There are many ways to help your kids learn to play alone and entertain themselves. Here are boredom busters to try:
Learn to Be Alone. A word to the wise: if your kids come back after two minutes of alone time, you may need to first teach your kids how to enjoy their own company. The truth is some of our kids actually need to learn how to play alone. So start by thing of age-appropriate activities that your child could “do alone.” (For a young child: doing a puzzle; for an older kid: learning to play Solitaire). Then teach your child the “solo activity using the baby step model: First show how to do the game together. Next, watch and guide to ensure he knows the rules. Finally, wean him from you being there until voila! – You step back and your child is playing alone.
Build It In. The reality is you still have to be the boss of free play. At first your kids aren’t going to run off like Tom Sawyer. Put up a calendar where you and your kid mark in regularly scheduled summer activities (like days at summer school, camp, sports or swim lessons). Keep some hours open and point out that those are times when your kid is “free” and on his own.
Set Unplugged Rules. Set a specific limit for TV or video game viewing. Keep in mind that the average kid aged 8 to 17 is plugged into some kind of electronic device at least 7 ½ hours a day, so wean your kid away from those video games. Your first step is to assess just how often your child is “plugged in.” Decide a maximum time allotment and then post those rules ASAP so your kid is clear of those expectations. If not, you may end up with coach potato.

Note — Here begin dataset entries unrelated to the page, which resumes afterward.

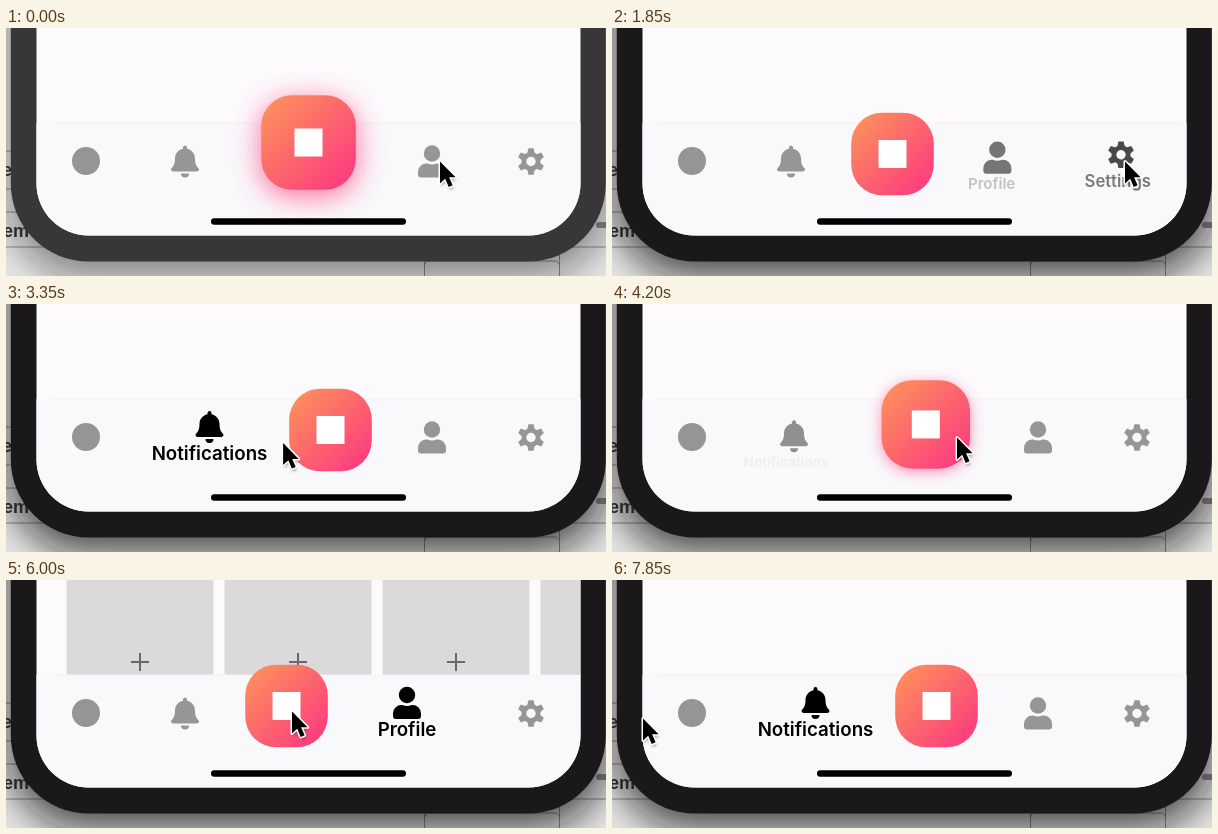
Recreate the animation shown at these times as an HTML page. Size 600 by 248 pixels, loop 8000 ms.

```html
<!DOCTYPE html>
<html lang="en">
<head>
<meta charset="utf-8">
<title>Tab bar</title>
<style>
  html, body { margin: 0; width: 100%; height: 100%; overflow: hidden; background: #e6e6e6; }
  svg { display: block; width: 600px; height: 248px; }
  .label { font: 600 18.7px Inter, "Noto Sans", sans-serif; text-anchor: middle; }
  .page { font: 700 18px "Liberation Sans", sans-serif; fill: #333; }
</style>
</head>
<body>
<svg viewBox="0 0 600 248">
  <defs>
    <linearGradient id="warm" x2="1" y2="1">
      <stop offset=".08" stop-color="#fd8f5c"/>
      <stop offset=".85" stop-color="#fc427c"/>
    </linearGradient>
    <filter id="soft" x="-50%" y="-50%" width="200%" height="200%"><feGaussianBlur stdDeviation="18"/></filter>
    <filter id="halo" x="-60%" y="-60%" width="220%" height="220%"><feGaussianBlur id="haloBlur" stdDeviation="13"/></filter>
    <filter id="drop" x="-50%" y="-50%" width="200%" height="200%"><feGaussianBlur stdDeviation="1.5"/></filter>
    <path id="arrow" d="M0 0V22L5.2 17.2L8.700 25.500L12.600 23.800L9.100 15.800H15.600Z"/>
  </defs>

  <!-- page behind the phone -->
  <rect width="600" height="248" fill="#e6e6e6"/>
  <g fill="none" stroke="#888">
    <path d="M0 123H20M0 161H20M0 184H30M0 219H600"/>
    <rect x="418.5" y="219" width="135" height="50" rx="5"/>
  </g>
  <rect x="419" y="226" width="134" height="40" fill="#e6e6e6"/>
  <path d="M418.500 248V238a5 5 0 0 1 5 -5H548.500a5 5 0 0 1 5 5V248" fill="none" stroke="#888"/>
  <text class="page" x="-4" y="148">e</text>
  <text class="page" x="-3" y="209">em</text>
  <rect x="590" y="194" width="14" height="6" rx="3" fill="#888"/>

  <!-- phone -->
  <rect id="shade" x="2" y="-200" width="601" height="450" rx="78" fill="#0c080c" filter="url(#soft)"/>
  <rect id="bezel" x="4.800" y="-200" width="595" height="433.600" rx="78"/>
  <rect x="30.500" y="-200" width="544" height="407.500" rx="52" fill="#fcfafd"/>
  <g id="tiles"></g>
  <path d="M30.500 95H574.500V155.500A52 52 0 0 1 522.500 207.500H82.500A52 52 0 0 1 30.500 155.500Z" fill="#f9f8fb"/>
  <path d="M46 95H570" stroke="#f3f1f5"/>

  <circle cx="80" cy="133" r="14" fill="#969497"/>
  <g id="items"></g>
  <rect id="glow" fill="#ff4484" rx="31" filter="url(#halo)"/>
  <rect id="button" fill="url(#warm)" rx="31"/>
  <rect id="mark" width="28" height="28" fill="#fff"/>
  <rect x="205" y="190.300" width="195" height="6.500" rx="3.250"/>

  <g id="cursor">
    <use href="#arrow" x="1" y="3" opacity=".35" filter="url(#drop)"/>
    <use href="#arrow" stroke="#fff" stroke-width="3" stroke-linejoin="round"/>
    <use href="#arrow"/>
  </g>
</svg>
<script>
const LOOP = 8000;
const $ = id => document.getElementById(id);
const mix = (a, b, p) => a + (b - a) * p;
const clamp = v => Math.min(1, Math.max(0, v));
const easeOut = p => 1 - (1 - p) ** 3;
const easeInOut = p => (1 - Math.cos(Math.PI * p)) / 2;
const set = (el, attrs) => { for (const k in attrs) el.setAttribute(k, attrs[k]); };

// Horizontal centres of every tab for each selected tab
const layouts = {
  home: { bell: 179, home: 302.5, user: 426, cog: 525 },
  user: { bell: 179, home: 280.5, user: 401, cog: 525 },
  cog:  { bell: 179, home: 280.5, user: 376.5, cog: 500 },
  bell: { bell: 203.5, home: 324.5, user: 426, cog: 525 },
};

const clicks = [
  [-1000, 'home'], [30, 'user'], [1730, 'cog'], [2830, 'bell'],
  [3990, 'home'], [4830, 'user'], [6230, 'home'], [7080, 'bell'],
];

// time, x, y
const cursorPath = [
  [0, 433, 131], [950, 433, 131], [1150, 449, 130], [1550, 512, 131],
  [1900, 512, 131], [2450, 187, 141], [3000, 187, 141], [3600, 328, 134],
  [3700, 328, 132], [3800, 344, 131], [4300, 344, 131], [4780, 430, 131],
  [5450, 430, 131], [6000, 285, 129], [6400, 285, 129], [6850, 185, 144],
  [7250, 185, 144], [7800, 30, 136], [LOOP, 30, 136],
];

const tooth = a => `<path d="M-3.6 -8.5L-2.6 -13.3H2.6L3.6 -8.5Z" transform="rotate(${a})"/>`;
const icons = {
  bell: `<path d="M0 -16a2 2 0 0 1 2 2v1.3C6.6 -11.7 10 -7.9 10 -3C10 3.4 12.2 5.3 13.5 6.7
    A2 2 0 0 1 12 10H-12A2 2 0 0 1 -13.5 6.7C-12.2 5.3 -10 3.4 -10 -3C-10 -7.9 -6.6 -11.7 -2 -12.7
    V-14a2 2 0 0 1 2 -2ZM-4 12H4A4 4 0 0 1 -4 12Z"/>`,
  user: `<circle cy="-8" r="8.2"/><path d="M-5.6 2H-4.6A11 11 0 0 0 4.6 2H5.6A8.4 8.4 0 0 1 14 10.4
    V13a3 3 0 0 1 -3 3H-11a3 3 0 0 1 -3 -3V10.4A8.4 8.4 0 0 1 -5.6 2Z"/>`,
  cog: `<circle r="7.1" fill="none" stroke-width="4.8"/>` + [0, 60, 120, 180, 240, 300].map(tooth).join(''),
};
const labels = { bell: 'Notifications', user: 'Profile', cog: 'Settings' };

$('items').innerHTML = Object.keys(icons).map(name =>
  `<g id="${name}" stroke-width="0">${icons[name]}</g>
   <text id="${name}Label" class="label" y="6">${labels[name]}</text>`).join('');

$('tiles').innerHTML = [0, 1, 2, 3].map(i => {
  const x = 60.5 + i * 158;
  return `<rect x="${x}" width="${Math.min(147, 574.5 - x)}" height="96" fill="#dbd9dc"/>` +
    (i < 3 ? `<path d="M${x + 64.5} 82h18m-9 -9v18" stroke="#69676a" stroke-width="2"/>` : '');
}).join('');

function cursorAt(t) {
  const i = cursorPath.findIndex(k => k[0] > t);
  const [t0, x0, y0] = cursorPath[i - 1], [t1, x1, y1] = cursorPath[i];
  const p = easeInOut((t - t0) / (t1 - t0));
  return [mix(x0, x1, p) + 1, mix(y0, y1, p) + 2.5];
}

function draw(t) {
  const i = clicks.findLastIndex(c => c[0] <= t);
  const [start, now] = clicks[i];
  const before = i ? clicks[i - 1][1] : now;
  const quick = easeOut(clamp((t - start) / 420));
  const slow = easeInOut(clamp((t - start) / 430));
  const active = (name, p) => mix(+(before === name), +(now === name), p);
  const place = (name, p) => mix(layouts[before][name], layouts[now][name], p);

  for (const name in icons) {
    const a = active(name, quick), x = place(name, quick);
    const grey = Math.round(mix(150, 0, a ** 1.5)), colour = `rgb(${grey},${grey},${grey})`;
    set($(name), { transform: `translate(${x} ${mix(133.5, 123, a)})`, fill: colour, stroke: colour });
    set($(name + 'Label'), {
      transform: `translate(${x - 9 * (1 - a)} ${mix(160, 150, a)}) scale(${mix(.7, 1, a)})`,
      opacity: a ** 1.5,
    });
  }

  const h = active('home', slow), x = place('home', slow);
  const y = mix(126, 114.5, h), size = mix(82.6, 94.6, h);
  const box = { x: x - size / 2, y: y - size / 2, width: size, height: size };
  set($('button'), box);
  set($('glow'), { ...box, y: box.y + 6 * h, opacity: .8 * (1 - (1 - h) ** 2) });
  set($('haloBlur'), { stdDeviation: .1 + 14 * h });
  set($('mark'), { x: x - 14, y: y - 14 });

  set($('tiles'), { opacity: active('user', clamp((t - start) / 100)) });

  const dark = clamp((t - 30) / 200);
  const tone = Math.round(mix(56, 26, dark));
  set($('bezel'), { fill: `rgb(${tone},${tone - 2},${tone})` });
  set($('shade'), { opacity: mix(.45, .7, dark) });

  set($('cursor'), { transform: `translate(${cursorAt(t)})` });
}

const begin = performance.now();
function frame() {
  draw((performance.now() - begin) % LOOP);
  requestAnimationFrame(frame);
}
frame();
</script>
</body>
</html>
```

Wean Away From You. Of course a toddler can’t occupy his time alone – nor do you want him to. But you will want to gradually start your child weaning away from needing you 24/7 when you see he or she is ready to learn those independent skills. Start with “I’ll be back in one minute—I can’t wait to see what you drew when I return. Surprise me!” Then keep your word, and keep increasing alone time. (You can still be in the room for a young child – just not always managing his every move).
Find out more about this book:The Big Book of Parenting Solutions: 101 Answers to Your Everyday Challenges and Wildest Worries